Heading into his 10th NFL season, and now having competed for two different organizations, it’s fair to say that Pittsburgh Steelers cornerback Joe Haden has been around the block a bit. In other words, when he has something to say within his purview, you can generally trust that he knows what he’s talking about, whether it’s about the game or the business of football.
He touched on both yesterday concerning his former teammate, current New York Jets running back Le’Veon Bell, when he made an appearance on The Rich Eisen Show. He made it clear that he understood Bell’s position, but when pressed, also acknowledged that it created issues.
Separating Bell’s decision not to report as an extension of complications relative to his contract offer (e.g. the franchise tag) from Antonio Brown’s issues, Haden told Eisen, “Le’Veon’s situation was completely different because, just the way the Steelers do their contracts”. He said he felt Todd Gurley III’s contract changed things, and he added that he could see the logic for Bell.
According to reports, the Steelers offered Bell a five-year contract worth $15 million per season, on the high side of the multiple numbers reported.
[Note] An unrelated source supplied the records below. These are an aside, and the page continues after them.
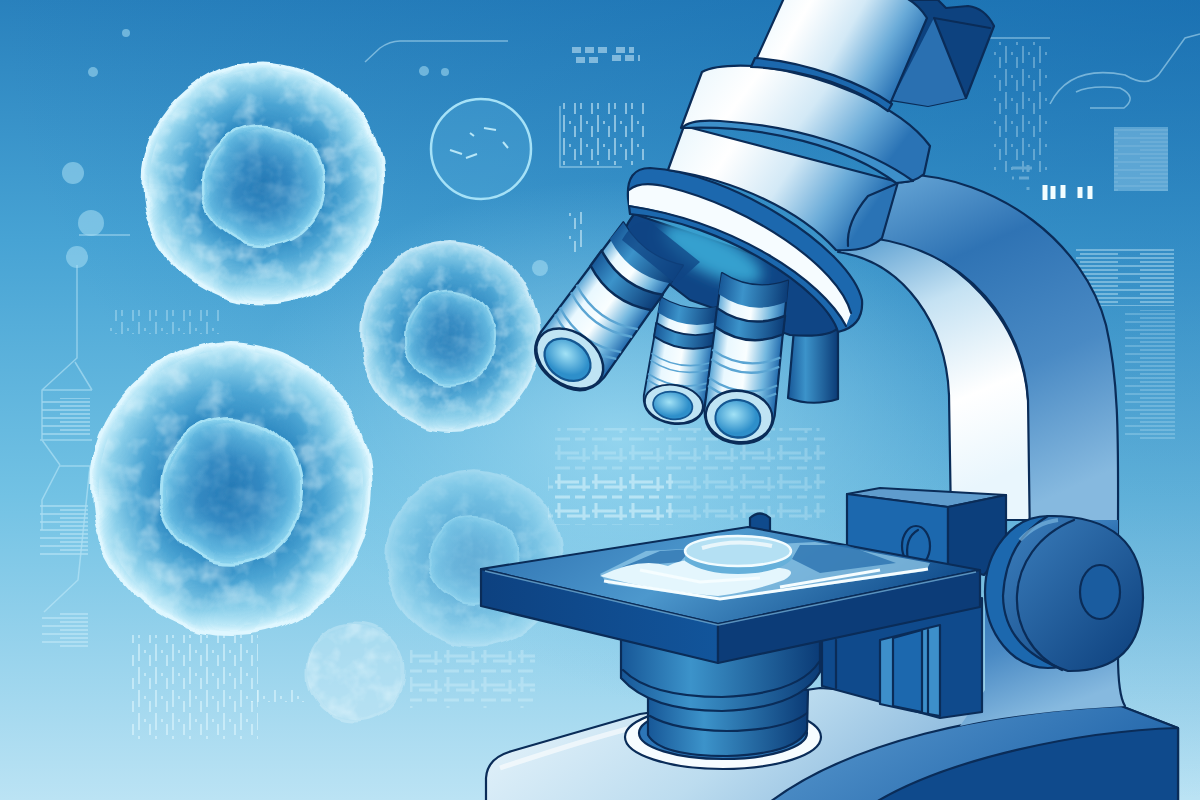
<!DOCTYPE html>
<html lang="en">
<head>
<meta charset="utf-8">
<title>Microscope and cells</title>
<style>
:root{--ink:#0a2c58;--navy:#0f4a8c;--blue:#1c68ae;--mid:#3d8fca;--sky:#7cc4e6;--pale:#cfeaf7;--white:#f6fcff}
html,body{margin:0;overflow:hidden;background:var(--sky)}
svg{display:block;width:1200px;height:800px}
.line{stroke:var(--ink);stroke-width:2.2;stroke-linejoin:round;stroke-linecap:round}
.open{fill:none}
.navy{fill:var(--navy)}.blue{fill:var(--blue)}.mid{fill:var(--mid)}.white{fill:var(--white)}
.hud{fill:none;stroke:#c9eefb;stroke-width:1.5}
</style>
</head>
<body>
<svg viewBox="0 0 1200 800" role="img" aria-label="Blue microscope beside floating round cells">
<defs>
<linearGradient id="sky" x2="0" y2="1"><stop offset="0" stop-color="#2981bd"/><stop offset=".3" stop-color="#47a3d4"/><stop offset=".62" stop-color="#72c2e4"/><stop offset="1" stop-color="#bbe3f4"/></linearGradient>
<radialGradient id="glow"><stop offset="0" stop-color="#a5e0f5" stop-opacity=".75"/><stop offset="1" stop-color="#8fd3ef" stop-opacity="0"/></radialGradient>
<radialGradient id="corner" cx="1" cy="0" r="1"><stop offset="0" stop-color="#0d62a8" stop-opacity=".5"/><stop offset="1" stop-color="#0d62a8" stop-opacity="0"/></radialGradient>
<radialGradient id="cytoplasm"><stop offset=".48" stop-color="#2c87c0"/><stop offset=".66" stop-color="#4ba4d3"/><stop offset=".85" stop-color="#8bcfea"/><stop offset=".95" stop-color="#b9e7f7"/><stop offset="1" stop-color="#e2f8ff"/></radialGradient>
<radialGradient id="nucleus"><stop offset="0" stop-color="#2579b5"/><stop offset=".45" stop-color="#3389c2"/><stop offset=".85" stop-color="#5fb5de"/><stop offset="1" stop-color="#90d6f0"/></radialGradient>
<filter id="wobble" x="-10%" y="-10%" width="120%" height="120%"><feTurbulence type="fractalNoise" baseFrequency=".025" numOctaves="2" seed="4"/><feDisplacementMap in="SourceGraphic" scale="13" xChannelSelector="R" yChannelSelector="G"/></filter>
<filter id="grain" x="0" y="0" width="100%" height="100%"><feTurbulence type="fractalNoise" baseFrequency=".05" numOctaves="3" seed="8"/><feColorMatrix values="0 0 0 0 .85  0 0 0 0 .97  0 0 0 0 1  2.6 0 0 0 -1.15"/><feComposite in2="SourceGraphic" operator="in"/></filter>
<filter id="soft" x="-40%" y="-40%" width="180%" height="180%"><feGaussianBlur stdDeviation="7"/></filter>
<linearGradient id="metal" x1="0" x2="1" y2=".35"><stop offset="0" stop-color="#e6f5fc"/><stop offset=".3" stop-color="#fff"/><stop offset=".58" stop-color="#d3e9f6"/><stop offset=".82" stop-color="#6aabd8"/><stop offset="1" stop-color="#2a73b5"/></linearGradient>
<linearGradient id="barrel"><stop offset="0" stop-color="#4c9ed2"/><stop offset=".22" stop-color="#e9f8ff"/><stop offset=".5" stop-color="#f9feff"/><stop offset=".78" stop-color="#71b6de"/><stop offset="1" stop-color="#1e66aa"/></linearGradient>
<linearGradient id="darkBarrel"><stop offset="0" stop-color="#175797"/><stop offset=".35" stop-color="#3c93ca"/><stop offset="1" stop-color="#0b3b76"/></linearGradient>
<linearGradient id="armFront" x2=".3" y2="1"><stop offset="0" stop-color="#4a94cb"/><stop offset=".35" stop-color="#c5e2f3"/><stop offset=".7" stop-color="#fff"/><stop offset="1" stop-color="#e9f6fd"/></linearGradient>
<linearGradient id="armSide" x2=".3" y2="1"><stop offset="0" stop-color="#6aa9d8"/><stop offset=".3" stop-color="#2f73b4"/><stop offset=".65" stop-color="#4a8ac4"/><stop offset="1" stop-color="#86b9df"/></linearGradient>
<linearGradient id="stageTop" x2="1" y2=".3"><stop offset="0" stop-color="#2c6fae"/><stop offset=".5" stop-color="#4d98cd"/><stop offset="1" stop-color="#14508f"/></linearGradient>
<linearGradient id="stageFront"><stop offset="0" stop-color="#0d4180"/><stop offset="1" stop-color="#12559b"/></linearGradient>
<linearGradient id="baseTop" x2="1" y2=".2"><stop offset="0" stop-color="#eaf6fc"/><stop offset=".45" stop-color="#bcdcef"/><stop offset="1" stop-color="#679fd0"/></linearGradient>
<linearGradient id="baseSide" x2="1" y2=".4"><stop offset="0" stop-color="#5b9bd0"/><stop offset="1" stop-color="#2467ab"/></linearGradient>
<linearGradient id="knob" x2="1" y2="1"><stop offset="0" stop-color="#3c7fbd"/><stop offset="1" stop-color="#0c3f7c"/></linearGradient>
<radialGradient id="lens" cx=".4" cy=".4"><stop offset="0" stop-color="#a2e2f6"/><stop offset="1" stop-color="#2e8fca"/></radialGradient>
<pattern id="ticks" width="17" height="23" patternUnits="userSpaceOnUse"><path d="M3 0V17M9 6V9M14 11V22" stroke="#e6faff" stroke-width="2"/></pattern>
<pattern id="rows" width="60" height="8" patternUnits="userSpaceOnUse"><path d="M0 2H60M0 6H38" stroke="#dcf6ff" stroke-width="1.6"/></pattern>
<pattern id="tiles" width="37" height="29" patternUnits="userSpaceOnUse"><path d="M0 4H15M20 4H30M4 10V25M0 18H24M29 13V27M12 23H35" stroke="#e9fbff" stroke-width="3" fill="none"/></pattern>
<g id="cell">
<g filter="url(#wobble)"><circle r="120" fill="url(#cytoplasm)" stroke="#dff7ff" stroke-width="3"/></g>
<circle r="114" fill="#fff" filter="url(#grain)" opacity=".42"/>
<g filter="url(#wobble)"><circle r="61" cy="2" fill="url(#nucleus)" stroke="#a5e1f5" stroke-width="2.5"/></g>
<circle r="56" cy="2" fill="#fff" filter="url(#grain)" opacity=".2"/>
</g>
<g id="objective">
<path class="line" d="M-34 0Q0 14 34 0L36 116Q34 142 0 143Q-34 142-36 116Z" fill="url(#barrel)"/>
<path d="M-34 0Q0 14 34 0L35 18Q0 34-35 18Z" fill="url(#darkBarrel)"/>
<path class="line" d="M-35 30Q0 46 35 30V46Q0 62-35 46Z" fill="url(#darkBarrel)"/>
<path d="M-35 66Q0 82 35 66M-35 74Q0 90 35 74M-35 90Q0 106 35 90M-35 97Q0 113 35 97" fill="none" stroke="#5ba5d3" stroke-width="2"/>
<ellipse class="line" cy="120" rx="34" ry="22" fill="#bfe4f4"/>
<ellipse cx="-1" cy="122" rx="23" ry="16" fill="url(#lens)" stroke="#145792" stroke-width="2"/>
</g>
</defs>

<g id="backdrop">
<rect width="1200" height="800" fill="url(#sky)"/>
<rect width="1200" height="800" fill="url(#corner)"/>
<ellipse cx="620" cy="440" rx="390" ry="260" fill="url(#glow)"/>
</g>

<g id="data-overlay">
<g opacity=".5">
<rect x="560" y="103" width="88" height="62" fill="url(#ticks)"/>
<path class="hud" d="M560 106V167H622M380 48Q390 41 400 41H508M365 62L380 48M986 38H1050M1050 104Q1070 64 1125 75Q1150 90 1162 70L1185 38L1200 34M1076 92Q1090 85 1120 88Q1138 97 1124 108H1090M79 235H130M77 265V358L42 390V440L60 465M42 390H92M40 440H92M60 465L42 500V530M92 390L75 362M60 466H90L78 580L44 612"/>
<rect x="42" y="398" width="48" height="38" fill="url(#rows)"/><rect x="40" y="505" width="48" height="50" fill="url(#rows)"/><rect x="42" y="612" width="46" height="36" fill="url(#rows)"/>
<rect x="1114" y="127" width="54" height="64" fill="#8fc9ea"/><rect x="1114" y="127" width="54" height="64" fill="url(#rows)" opacity=".5"/>
<rect x="1076" y="248" width="98" height="58" fill="url(#rows)"/>
<rect x="565" y="212" width="20" height="40" fill="url(#ticks)"/>
<path d="M572 50H608M612 58H640M576 60H598M616 50H634" stroke="#d9f4ff" stroke-width="6" stroke-dasharray="9 4"/>
</g>
<g opacity=".3"><rect x="1125" y="310" width="50" height="130" fill="url(#rows)"/><rect x="992" y="42" width="56" height="130" fill="url(#ticks)"/><rect x="1012" y="165" width="20" height="25" fill="url(#tiles)"/><rect x="110" y="310" width="110" height="24" fill="url(#ticks)"/></g>
<rect x="555" y="428" width="270" height="92" fill="url(#tiles)" opacity=".23"/>
<rect x="548" y="470" width="125" height="55" fill="url(#tiles)" opacity=".33"/>
<rect x="132" y="635" width="126" height="104" fill="url(#ticks)" opacity=".5"/>
<rect x="250" y="690" width="55" height="12" fill="url(#ticks)" opacity=".5"/>
<rect x="410" y="650" width="125" height="58" fill="url(#tiles)" opacity=".28"/>
<path d="M1045 185V200M1053 186V199M1063 185V198M1080 187V198M1090 186V199" stroke="#f2fdff" stroke-width="5"/>
<circle cx="481" cy="149" r="50" fill="#5db3df" fill-opacity=".25" stroke="#a5e1f7" stroke-width="2.5"/>
<path d="M450 150L462 154M466 158L477 154M484 128L496 130M503 142L508 148M470 133L474 136" stroke="#b7e6f7" stroke-width="2"/>
<g fill="#a7def4" opacity=".55"><circle cx="73" cy="173" r="11"/><circle cx="91" cy="223" r="13"/><circle cx="77" cy="257" r="11"/><circle cx="424" cy="71" r="5"/><circle cx="445" cy="72" r="4"/><circle cx="126" cy="33" r="4"/><circle cx="93" cy="72" r="5"/><circle cx="540" cy="268" r="8"/></g>
</g>

<g id="cells">
<use href="#cell" transform="translate(263 183)"/>
<use href="#cell" transform="translate(450 336) scale(.74 .79)" opacity=".82"/>
<use href="#cell" transform="translate(231 488) scale(1.16 1.21)"/>
<use href="#cell" transform="translate(474 558) scale(.73)" opacity=".34"/>
<g opacity=".3" filter="url(#wobble)"><circle cx="355" cy="672" r="48" fill="#d9f3fc" stroke="#effcff" stroke-width="3"/></g>
<circle cx="355" cy="672" r="48" fill="#fff" filter="url(#grain)" opacity=".4"/>
</g>

<g id="microscope">
<g id="base">
<path class="line" d="M486 802V778Q487 758 512 751L640 714L820 688L985 700L1121 706L1178 728V802Z" fill="url(#baseTop)"/>
<path class="line" d="M770 802C850 742 985 712 1121 706L1178 728V802Z" fill="url(#baseSide)"/>
<path class="line navy" d="M876 802C950 758 1080 731 1178 728V802Z"/>
<path d="M500 768Q600 735 640 726" fill="none" stroke="#fff" stroke-width="5" opacity=".6"/>
</g>

<g id="arm">
<path class="line" d="M838 252C905 262 946 325 949 395L951 520H1040L1028 400C1022 320 960 252 872 232Z" fill="url(#armFront)"/>
<path class="line" d="M900 174C1000 176 1085 245 1106 325C1120 385 1118 450 1118 540L1030 545L1028 400C1024 325 970 252 872 238Z" fill="url(#armSide)"/>
<path d="M985 600L1030 520H1118V660Q1120 695 1126 706Q1020 712 960 726L985 690Z" fill="url(#armSide)"/>
<path class="line open" d="M1118 655Q1118 695 1125 706"/>
</g>

<g id="stage-bracket">
<path class="line navy" d="M822 640L982 598V712L940 718L822 686Z"/>
<path class="line mid" d="M880 640L940 625V716L912 711L880 704Z"/>
<path class="line blue" d="M893 638L922 630V712L893 706Z"/>
<path class="line open" d="M836 640V688M928 630V714"/>
</g>
<g id="focus-block">
<path class="line" d="M847 494L880 488L1006 495L948 507Z" fill="#5f9ccd"/>
<path class="line blue" d="M847 494L948 507V565L847 548Z"/>
<path class="line" fill="#0c3f7c" d="M948 507L1006 495V548L984 575L948 565Z"/>
<ellipse class="line blue" cx="916" cy="546" rx="14" ry="20"/>
<path class="line open" d="M908 560Q904 538 918 530"/>
</g>
<g id="focus-knob">
<ellipse class="line blue" cx="1048" cy="592" rx="63" ry="76"/>
<path class="line" fill="url(#knob)" d="M1048 516Q1143 515 1143 598Q1141 672 1068 671Q1004 650 1003 596Q1006 540 1048 516Z"/>
<path class="line open" d="M1074 520C1000 550 1000 640 1062 670"/>
<ellipse class="line" cx="1100" cy="592" rx="20" ry="27" fill="#1a5c9f"/>
<path d="M1020 540Q1036 523 1058 520" stroke="#79b5df" stroke-width="4" fill="none" opacity=".7"/>
</g>

<g id="condenser">
<ellipse class="line white" cx="723" cy="737" rx="98" ry="32"/>
<ellipse class="line" cx="723" cy="733" rx="84" ry="26" fill="#2d76b7"/>
<path class="line" fill="url(#darkBarrel)" d="M648 690V735Q660 756 727 756Q796 754 807 730L808 690Z"/>
<path class="line" fill="url(#darkBarrel)" d="M621 630V678Q650 711 722 711Q800 708 820 672V630Z"/>
<path class="line open" d="M623 670Q650 697 722 697Q798 694 819 662M650 716Q674 730 727 731Q786 730 807 713"/>
</g>

<g id="stage">
<path class="line navy" d="M750 531V518Q760 509 770 518V531Z"/>
<path class="line" fill="url(#stageTop)" d="M481 569L748 527L980 570L718 624Z"/>
<path class="line" fill="url(#stageFront)" d="M481 569L718 624V663L481 606Z"/>
<path class="line" fill="#0c3c78" d="M718 624L980 570V607L718 663Z"/>
<path d="M485 571L718 625L976 572" fill="none" stroke="#7bb9e1" stroke-width="1.5" opacity=".7"/>
</g>
<g id="slide">
<path d="M600 574L646 551L815 542L930 563L926 571L722 600L608 584Z" fill="#8fc9e8" opacity=".75"/>
<path d="M622 567L660 551L692 549L680 562ZM800 545L846 545L896 563L820 573L792 559Z" fill="#276fae" opacity=".75"/>
<path d="M600 576Q640 557 668 566Q690 555 700 566L780 568Q800 570 784 580Q750 592 718 596Q650 590 600 576Z" fill="#e4f6fd"/>
<path d="M604 581L720 599L928 569M640 570L700 582L760 578M780 587L880 570" fill="none" stroke="#f5fdff" stroke-width="3"/>
<path d="M685 549V561Q704 574 738 574Q780 573 792 559V548Z" fill="#66b0da"/>
<ellipse cx="738" cy="551" rx="53" ry="15" fill="#b4e0f3" stroke="#f2fcff" stroke-width="2.5"/>
<path d="M702 548Q735 538 772 546" stroke="#fff" stroke-width="4" fill="none" opacity=".7"/>
</g>

<g id="nosepiece">
<path class="line" fill="url(#darkBarrel)" d="M795 318L788 398Q812 407 838 399V325Z"/>
<path class="line" fill="#0f4585" d="M634 214Q622 230 620 246L690 300L790 335Q828 338 838 328L800 270Z"/>
<ellipse cx="712" cy="254" rx="55" ry="20" transform="rotate(26 712 254)" fill="#35a0cf" filter="url(#soft)"/>
<use href="#objective" transform="translate(690 302) rotate(9) scale(.86 .86)"/>
<use href="#objective" transform="translate(755 277) rotate(6.5) scale(.98 1.17)"/>
<use href="#objective" transform="translate(653 244) rotate(36) scale(1.08 1.18)"/>
<path d="M622 240Q634 218 650 222L700 262L676 284Z" fill="#0f4585" opacity=".75"/>
<path class="line blue" d="M628 198Q626 168 650 168C730 172 850 248 862 300Q864 326 838 332C826 290 722 222 630 214Z"/>
<path class="white" d="M629 190Q640 180 668 187C750 207 838 266 851 313L846 326C822 280 735 222 629 205Z"/>
<path class="line open" d="M629 190Q640 180 668 187C750 207 838 266 851 313M629 206C735 222 822 280 846 326"/>
</g>

<g id="head">
<path class="line" fill="#0d427f" d="M905 0H938L946 8L968 6Q985 8 994 26L966 98L928 106L890 100Z"/>
<path d="M934 18L966 98L928 106L892 100Z" fill="#2a70b1"/>
<path class="line open" d="M934 18L990 28M934 18L966 98"/>
<path class="line" fill="url(#metal)" d="M784-2L755 62Q820 70 890 104L927 18Q918 4 906-2Z"/>
<path class="line" fill="url(#metal)" d="M684 126L668 170C735 180 800 210 836 250Q868 252 882 238L898 182Z"/>
<path class="line" fill="url(#metal)" d="M702 72Q716 64 755 66C820 73 900 105 930 146L924 174Q912 184 896 182C850 145 770 122 681 128Z"/>
<path class="line mid" d="M682 128Q690 119 720 121C800 126 870 150 913 181L896 183C850 148 765 124 682 128Z"/>
<path class="line blue" d="M751 67L755 58C810 62 865 85 892 104L888 111C860 90 810 69 751 67Z"/>
<path class="line open" d="M848 246Q846 222 868 196L896 184"/>
</g>
</g>
</svg>
</body>
</html>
But that total figure of an estimated $75 million included only $20 million in virtually full guarantees, including a $10 million signing bonus and a $10 million roster bonus that would become due just days after signing (in other words, it served a bookkeeping purpose).
The contract that Bell signed does offer slightly more in virtually fully guaranteed salary, but appears otherwise to come up somewhat short of the reported high-side offer the Steelers extended to him last summer. Nevertheless, at the time, it was low enough for him to choose not to sign it, which was the first domino to fall in him not playing at all in 2018.
That led to weekly questions that his teammates had to field, and a number of them grew visibly and verbally strained in being volunteered to take up that task. That has become even more apparent this offseason. Eisen asked Haden if he felt having that aspect, and others, gone from the locker room in 2019 will be valuable to them.
“Yeah. Yeah I think it is”, he said. “I think we’re gonna be able to just literally focus on who’s in the locker room, who’s in there. Because now my boy, I like AB—he’s with the Raiders. I love Le’Veon—he’s with the Jets. You know what I’m saying? So now we can just really figure out what we got going on. [James Conner] be the best version of himself, [JuJu Smith-Schuster] be the best version of himself. Defense step up, and [Ben Roethlisberger], you know, come out and ball”.
The Steelers will no longer have the on-field talents of Brown and Bell, but they also won’t have the off-field complications that they brought along with them, and which have seemed to become more apparent in the aftermath of the dissolution of their relationships with the organization. Haden’s not the only one to see the advantages in that.